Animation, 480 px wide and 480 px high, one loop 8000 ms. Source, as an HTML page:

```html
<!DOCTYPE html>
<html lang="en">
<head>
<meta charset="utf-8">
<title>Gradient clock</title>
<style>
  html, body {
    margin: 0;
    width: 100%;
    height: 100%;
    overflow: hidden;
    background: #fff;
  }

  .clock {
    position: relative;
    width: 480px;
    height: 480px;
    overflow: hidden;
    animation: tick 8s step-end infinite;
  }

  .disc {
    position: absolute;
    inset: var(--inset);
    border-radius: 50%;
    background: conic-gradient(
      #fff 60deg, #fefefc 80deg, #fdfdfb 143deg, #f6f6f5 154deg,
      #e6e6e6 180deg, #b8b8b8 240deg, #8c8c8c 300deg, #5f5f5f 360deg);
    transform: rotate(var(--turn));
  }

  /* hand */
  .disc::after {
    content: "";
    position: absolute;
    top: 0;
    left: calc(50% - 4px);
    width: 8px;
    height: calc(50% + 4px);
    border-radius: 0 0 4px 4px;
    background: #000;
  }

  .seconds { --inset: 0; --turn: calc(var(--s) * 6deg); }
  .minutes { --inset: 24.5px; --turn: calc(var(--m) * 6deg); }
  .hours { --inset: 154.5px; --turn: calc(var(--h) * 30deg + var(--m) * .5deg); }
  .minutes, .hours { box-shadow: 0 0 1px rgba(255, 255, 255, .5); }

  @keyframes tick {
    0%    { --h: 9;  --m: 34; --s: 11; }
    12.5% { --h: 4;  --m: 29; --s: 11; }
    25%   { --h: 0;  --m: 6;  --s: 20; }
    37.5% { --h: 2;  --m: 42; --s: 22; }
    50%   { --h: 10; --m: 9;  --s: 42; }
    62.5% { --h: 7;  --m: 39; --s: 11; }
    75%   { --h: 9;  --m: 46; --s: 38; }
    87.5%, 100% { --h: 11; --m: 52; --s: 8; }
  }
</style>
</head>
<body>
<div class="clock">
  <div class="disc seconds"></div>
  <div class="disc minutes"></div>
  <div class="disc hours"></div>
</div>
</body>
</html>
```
*-*-*
**Goal of the exercise**
In the records above, find the lines holding "tick". Copy each one.

**Output for this exercise**
    animation: tick 8s step-end infinite;
  @keyframes tick {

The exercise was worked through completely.